Cancer Survival

Cancer survival rates give an indication of successful service provision, and variations could indicate practice that may need to be investigated further.

One year cancer survival is defined as the proportion of individuals that survive for a year after diagnosis, in this case for individuals diagnosed in 2014. One year cancer survival is 68% for NHS Blackpool CCG patients. This is not significantly different to the England average of 70%. One year cancer survival, for NHS Blackpool CCG patients, has improved significantly and in line with the improvement seen nationally, rising from 59% in 2002.

The report Cancer and equality: key metrics 2015 (Public Health England, 2015) states that, in England:

    • Relative survival by age highlights the poorer relative survival rates for older cancer patients. For the four main cancers, those aged over 75 have significantly poorer survival rates than younger age groups.
    • Survival is higher for females than males with lung cancer and melanoma. Male colorectal cancer patients have better survival rates than females.
    • Residents of more deprived areas have worse survival for colorectal, lung and ovarian cancer.

Summary of cancer incidence, mortality and survival in Blackpool

Figure 4 shows the most common types of cancer and summarises incidence, mortality and survival rates using directly standardised rates per 100,000 resident population.

Figure 4 - Summary of cancer incidence, mortality and survival in Blackpool

 

Cancer and equality

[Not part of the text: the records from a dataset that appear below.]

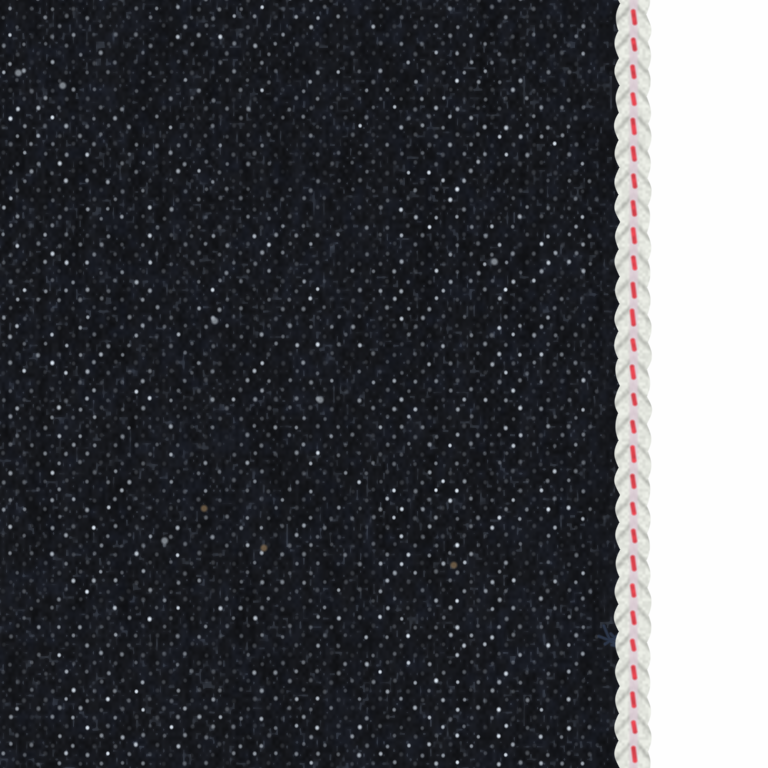
Give the GLSL for this texture, as a Shadertoy shader.

```glsl
const vec2 THREADS = vec2(110.0, 84.4);   // warp and weft threads per canvas
const float STITCHES = 28.13;             // selvedge stitches per canvas
const float DENIM_END = 0.806;
const float TAPE_END = 0.843;
const float PI = 3.14159;

const vec3 PAPER = vec3(0.995);
const vec3 INDIGO = vec3(0.083, 0.088, 0.102);
const vec3 WEFT = vec3(0.84, 0.88, 0.92);
const vec3 COTTON = vec3(0.90, 0.91, 0.88);
const vec3 PINK_TINT = vec3(0.87, 0.80, 0.84);
const vec3 RED_YARN = vec3(0.87, 0.22, 0.26);
const vec3 BLUE_LINT = vec3(0.20, 0.25, 0.34);
const vec3 TAN_NEP = vec3(0.48, 0.40, 0.30);

float hash(vec2 p) {
    vec3 q = fract(vec3(p.xyx) * 0.1031);
    q += dot(q, q.yzx + 33.33);
    return fract((q.x + q.y) * q.z);
}

float noise(vec2 p) {
    vec2 i = floor(p), f = fract(p);
    f = f * f * (3.0 - 2.0 * f);
    float low = mix(hash(i), hash(i + vec2(1, 0)), f.x);
    float high = mix(hash(i + vec2(0, 1)), hash(i + vec2(1, 1)), f.x);
    return mix(low, high, f.y);
}

float segment(vec2 p, vec2 a, vec2 b) {
    vec2 ab = b - a;
    return length(p - a - ab * clamp(dot(p - a, ab) / dot(ab, ab), 0.0, 1.0));
}

// Weft points showing through a 2/1 twill that climbs to the right
float twillDots(vec2 uv) {
    vec2 q = uv * THREADS;
    float column = floor(q.x);
    float row = floor((q.y - column) / 3.0);
    vec2 id = vec2(column, row + 200.0);
    vec2 local = vec2(fract(q.x) - 0.5, q.y - column - 3.0 * row - 1.5);
    vec2 jitter = vec2(hash(id + 7.3), hash(id + 31.7)) - 0.5;
    vec2 d = (local - jitter * vec2(0.16, 0.3)) / THREADS;
    float size = mix(0.0035, 0.0045, hash(id + 53.1));
    float dotShape = smoothstep(size, 0.0007, length(d * vec2(1.0, 0.9)));

    float grain = hash(id);
    float yarn = mix(0.6, 1.25, hash(vec2(column, 91.0)));
    float patches = mix(0.5, 1.35, noise(uv * vec2(7.0, 5.0) + 4.0));
    float slub = step(0.975, hash(id + 17.0)) * 0.45;
    return dotShape * min((0.13 + 0.72 * grain * grain) * yarn * patches + slub, 1.0);
}

// Dark warp with mottled yarns, weft points and sparse neps
vec3 denim(vec2 uv) {
    float fuzz = noise(uv * vec2(230.0, 180.0));
    float streak = noise(uv * vec2(110.0, 9.0) + 40.0);
    float blue = noise(uv * vec2(75.0, 60.0) + 11.0);
    vec3 color = INDIGO * (0.65 + 0.5 * fuzz + 0.25 * streak);
    color += vec3(0.015, 0.022, 0.04) * blue * blue;
    color += vec3(0.08, 0.09, 0.10) * smoothstep(0.72, 1.0, fuzz);

    float edgeFade = 1.0 - 0.9 * smoothstep(0.755, 0.785, uv.x);
    color = mix(color, WEFT, twillDots(uv) * edgeFade);

    vec2 cell = floor(uv * 16.0);
    vec2 spot = 0.2 + 0.6 * vec2(hash(cell + 3.0), hash(cell + 8.0));
    float nep = smoothstep(0.0065, 0.002, length(fract(uv * 16.0) - spot) / 16.0);
    vec3 nepColor = mix(TAN_NEP, WEFT * 0.7, step(0.5, hash(cell + 19.0)));
    return mix(color, nepColor, nep * step(0.97, hash(cell + 61.0)) * 0.8);
}

// Loose blue fibres beside the selvedge
float lintTuft(vec2 p, float pixel) {
    float cover = 0.0;
    for (int i = 0; i < 7; i++) {
        float k = float(i);
        vec2 a = (vec2(hash(vec2(k, 2.0)), hash(vec2(k, 5.0))) - 0.5) * 0.03;
        float angle = mix(-1.5, 0.6, hash(vec2(k, 9.0)));
        vec2 b = a + 0.02 * vec2(cos(angle), sin(angle));
        float d = segment(p, a, b);
        cover = max(cover, smoothstep(0.0022 + pixel, 0.0004, d));
    }
    return cover;
}

// Knotted white tape with a dashed red yarn
vec3 selvedge(vec2 uv, float pixel) {
    float t = uv.y * STITCHES;
    float side = abs(uv.x - 0.825);
    float knot = abs(sin(PI * (t + side * 30.0)));
    float shade = 0.84 + 0.15 * smoothstep(0.0, 0.7, knot);
    shade += 0.10 * (noise(uv * 260.0) - 0.5);
    vec3 color = COTTON * shade;
    color = mix(color, PINK_TINT, 0.8 * smoothstep(0.008, 0.003, side));

    float id = floor(t);
    vec2 p = vec2(uv.x - 0.825, (fract(t) - 0.5) / STITCHES);
    p.x -= (hash(vec2(id, 23.0)) - 0.5) * 0.002;
    float halfLength = mix(0.005, 0.0085, hash(vec2(id, 47.0)));
    float d = segment(p, vec2(0.001, -halfLength), vec2(-0.001, halfLength));
    float dash = smoothstep(0.0036 + pixel, 0.0022 - pixel, d);
    return mix(color, RED_YARN * (0.9 + 0.2 * noise(uv * 200.0)), dash * 0.92);
}

void mainImage(out vec4 fragColor, in vec2 fragCoord) {
    vec2 uv = fragCoord / iResolution.xy;
    float pixel = 1.0 / iResolution.y;
    float soft = max(pixel, 0.0012);
    float t = uv.y * STITCHES;
    float wobble = (noise(vec2(uv.y * 45.0, 3.0)) - 0.5) * 0.003;
    float leftEdge = DENIM_END + wobble - 0.0055 * abs(sin(PI * t));
    float rightEdge = TAPE_END - wobble + 0.0045 * abs(sin(PI * (t + 0.4)));

    vec3 color = denim(uv);
    color = mix(color, BLUE_LINT, 0.75 * lintTuft(uv - vec2(0.782, 0.175), pixel));
    color = mix(color, selvedge(uv, pixel), smoothstep(-soft, soft, uv.x - leftEdge));
    color = mix(color, PAPER, smoothstep(-soft, soft, uv.x - rightEdge));
    fragColor = vec4(color, 1.0);
}
```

The report Cancer and equality: key metrics 2015 (Public Health England, 2015) explores where there are differences between groups in aspects of cancer patients' diagnosis, care and outcomes. The report states that, in England:

    • Inequalities in cancer incidence in relation to socio-economic deprivation are one of the major concerns.
    • Cancer mortality in the most deprived populations are 50% higher than in the least deprived.
    • Emergency presentations, a marker of late diagnosis and worse prognosis, increases with age and has a clear socioeconomic gradient that worsens with deprivation.
    • Patient surveys consistently identify a need for easier to understand information for patients across all age groups, and especially amongst younger cancer patients.
    • Patient reported outcomes measures show socioeconomic gradient with poorer outcomes reported by more disadvantaged groups.
    • For screening coverage, low rate of uptake of cervical screening amongst young women and the lower rates of uptake of colorectal screening in men are highlighted.

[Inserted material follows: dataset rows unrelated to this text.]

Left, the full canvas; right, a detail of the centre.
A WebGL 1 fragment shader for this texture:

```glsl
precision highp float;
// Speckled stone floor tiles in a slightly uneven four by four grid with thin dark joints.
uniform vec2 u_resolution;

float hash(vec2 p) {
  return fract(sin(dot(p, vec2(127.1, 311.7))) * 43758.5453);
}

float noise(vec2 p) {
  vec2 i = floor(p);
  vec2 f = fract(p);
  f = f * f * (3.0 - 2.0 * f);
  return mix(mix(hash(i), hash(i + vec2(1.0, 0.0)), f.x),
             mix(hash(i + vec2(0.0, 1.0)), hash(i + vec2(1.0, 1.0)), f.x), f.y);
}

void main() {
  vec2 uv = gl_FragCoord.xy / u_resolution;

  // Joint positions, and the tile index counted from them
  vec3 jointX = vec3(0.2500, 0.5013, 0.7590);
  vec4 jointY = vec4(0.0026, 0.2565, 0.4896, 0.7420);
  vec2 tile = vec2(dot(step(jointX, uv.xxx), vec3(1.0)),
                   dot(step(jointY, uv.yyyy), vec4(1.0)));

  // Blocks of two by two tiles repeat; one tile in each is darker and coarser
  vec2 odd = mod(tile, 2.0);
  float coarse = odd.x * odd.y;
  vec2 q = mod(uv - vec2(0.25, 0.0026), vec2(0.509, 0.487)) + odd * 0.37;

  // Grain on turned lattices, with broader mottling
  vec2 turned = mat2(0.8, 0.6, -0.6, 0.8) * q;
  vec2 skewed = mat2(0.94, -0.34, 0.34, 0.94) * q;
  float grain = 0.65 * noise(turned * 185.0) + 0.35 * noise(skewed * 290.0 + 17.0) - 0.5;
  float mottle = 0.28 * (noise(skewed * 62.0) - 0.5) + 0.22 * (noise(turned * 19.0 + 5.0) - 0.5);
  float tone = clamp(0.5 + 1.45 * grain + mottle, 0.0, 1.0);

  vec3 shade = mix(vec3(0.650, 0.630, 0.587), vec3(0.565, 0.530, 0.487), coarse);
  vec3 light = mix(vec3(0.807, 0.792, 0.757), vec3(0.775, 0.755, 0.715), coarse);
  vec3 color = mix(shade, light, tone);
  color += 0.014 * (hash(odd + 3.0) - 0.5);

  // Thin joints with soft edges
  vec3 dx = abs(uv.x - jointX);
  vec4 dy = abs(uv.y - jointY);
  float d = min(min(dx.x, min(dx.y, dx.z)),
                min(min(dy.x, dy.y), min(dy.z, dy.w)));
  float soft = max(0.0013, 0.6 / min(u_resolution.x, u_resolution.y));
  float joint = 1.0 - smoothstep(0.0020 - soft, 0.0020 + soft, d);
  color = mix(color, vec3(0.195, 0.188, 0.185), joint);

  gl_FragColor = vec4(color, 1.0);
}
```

National and local strategies (current best practices)

Risk Factors

Cancer Research UK have recently published work on the number of cancer cases in the UK that could be prevented by known lifestyle and environmental factors.2 The list below is taken from this work and lists these factors in order or relative magnitude:

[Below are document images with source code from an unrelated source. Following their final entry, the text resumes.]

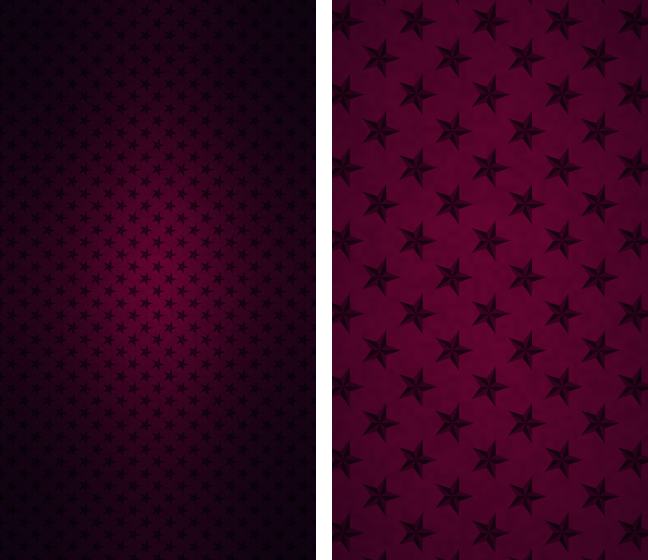
Left: the whole. Right: its middle third, enlarged.
This pattern is drawn by a WebGL 1 fragment shader. Its source:

```glsl
precision highp float;
// Staggered dark pinwheel stars on a plum cloth with a soft crimson glow.
uniform vec2 u_resolution;

const float PI = 3.14159265;
const vec2 REPEATS = vec2(13.0, 23.0);

float hash(vec2 p) {
  vec3 q = fract(vec3(p.xyx) * 0.1031);
  q += dot(q, q.yzx + 33.33);
  return fract((q.x + q.y) * q.z);
}

// Value noise that wraps after a whole number of cells
float wrapNoise(vec2 uv, vec2 cells) {
  vec2 p = uv * cells;
  vec2 i = floor(p);
  vec2 f = fract(p);
  f = f * f * (3.0 - 2.0 * f);
  vec2 a = mod(i, cells);
  vec2 b = mod(i + 1.0, cells);
  return mix(mix(hash(a), hash(vec2(b.x, a.y)), f.x),
             mix(hash(vec2(a.x, b.y)), hash(b), f.x), f.y);
}

// Five-pointed star: x is the signed edge distance, y the side of the arm's ridge
vec2 star(vec2 p, float outer, float inner) {
  float sector = 2.0 * PI / 5.0;
  float angle = mod(atan(p.y, p.x) + 0.5 * sector, sector) - 0.5 * sector;
  vec2 q = length(p) * vec2(cos(angle), sin(angle));
  vec2 tip = vec2(outer, 0.0);
  vec2 notch = inner * vec2(cos(0.5 * sector), sin(0.5 * sector));
  vec2 edge = normalize(notch - tip);
  float d = dot(vec2(q.x, abs(q.y)) - tip, vec2(edge.y, -edge.x));
  return vec2(d, q.y);
}

void main() {
  vec2 uv = gl_FragCoord.xy / u_resolution;

  // Periodic glow, brightest near the middle
  vec2 s = sin(PI * (uv - vec2(0.5, 0.505)));
  float glow = exp(-dot(s * s, vec2(1.2, 1.35)));
  float red = 0.035 + 0.335 * glow;
  vec3 color = vec3(red, 0.01, 0.044 + 0.37 * red);

  // Two interleaved lattices; keep the nearer star centre
  vec2 cell = uv * REPEATS - vec2(0.485, 0.04);
  vec2 a = fract(cell + 0.5) - 0.5;
  vec2 b = fract(cell) - 0.5;
  vec2 p = dot(a, a) < dot(b, b) ? a : b;

  // Each arm has one deep and one lighter facet
  float px = REPEATS.x / u_resolution.x;
  vec2 shape = star(p, 0.29, 0.115);
  float cover = 1.0 - smoothstep(-0.6 * px, 0.6 * px, shape.x);
  float facet = smoothstep(-0.6 * px, 0.6 * px, shape.y);
  color *= mix(vec3(1.0), mix(vec3(0.3, 0.6, 0.42), vec3(0.62, 0.8, 0.68), facet), cover);

  // Fine cloth grain and faint broad wear
  float grain = wrapNoise(uv, vec2(144.0, 256.0)) - 0.5;
  float wear = wrapNoise(uv, vec2(18.0, 32.0)) - 0.5;
  color *= 1.0 + 0.12 * grain + 0.06 * wear;

  gl_FragColor = vec4(color, 1.0);
}
```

    • Tobacco - smoking any form of tobacco, or exposure to environmental tobacco smoke
    • Overweight - having a BMI of 25 kg/m2 or over
    • Low fruit and veg diet - getting fewer than five portions a day
    • Alcohol - drinking of any type of alcohol
    • Occupation - being exposed to cancer causing chemical or conditions at work
    • Sunlight & sunbeds - getting more UV than was typical for people born in 1903
    • Infections - exposure to cancer causing infections like HPV and hepatitis B or C
    • Red meat - eating any red or processed meat
    • Radiation - being exposed to any ionising radiation, including background levels such as those released from the earth
    • Low fibre diet - having less than 23 grams of fibre a day
    • Inactivity - being moderately active for less than 150 minutes a week
    • Not breastfeeding - breastfeeding each child for less than 6 months
    • Salt - having at least 6 grams a day
    • HRT - taking any type of hormone replacement therapy

Lifestyle factors associated with poorer health tend to reflect levels of relative disadvantage within the population.


[1] http://www.cancerresearchuk.org/about-us/cancer-news/press-release/2011-08-15-people-fear-cancer-more-than-other-

[2] http://www.cancerresearchuk.org/health-professional/cancer-statistics/risk/preventable-cancers#heading-Zero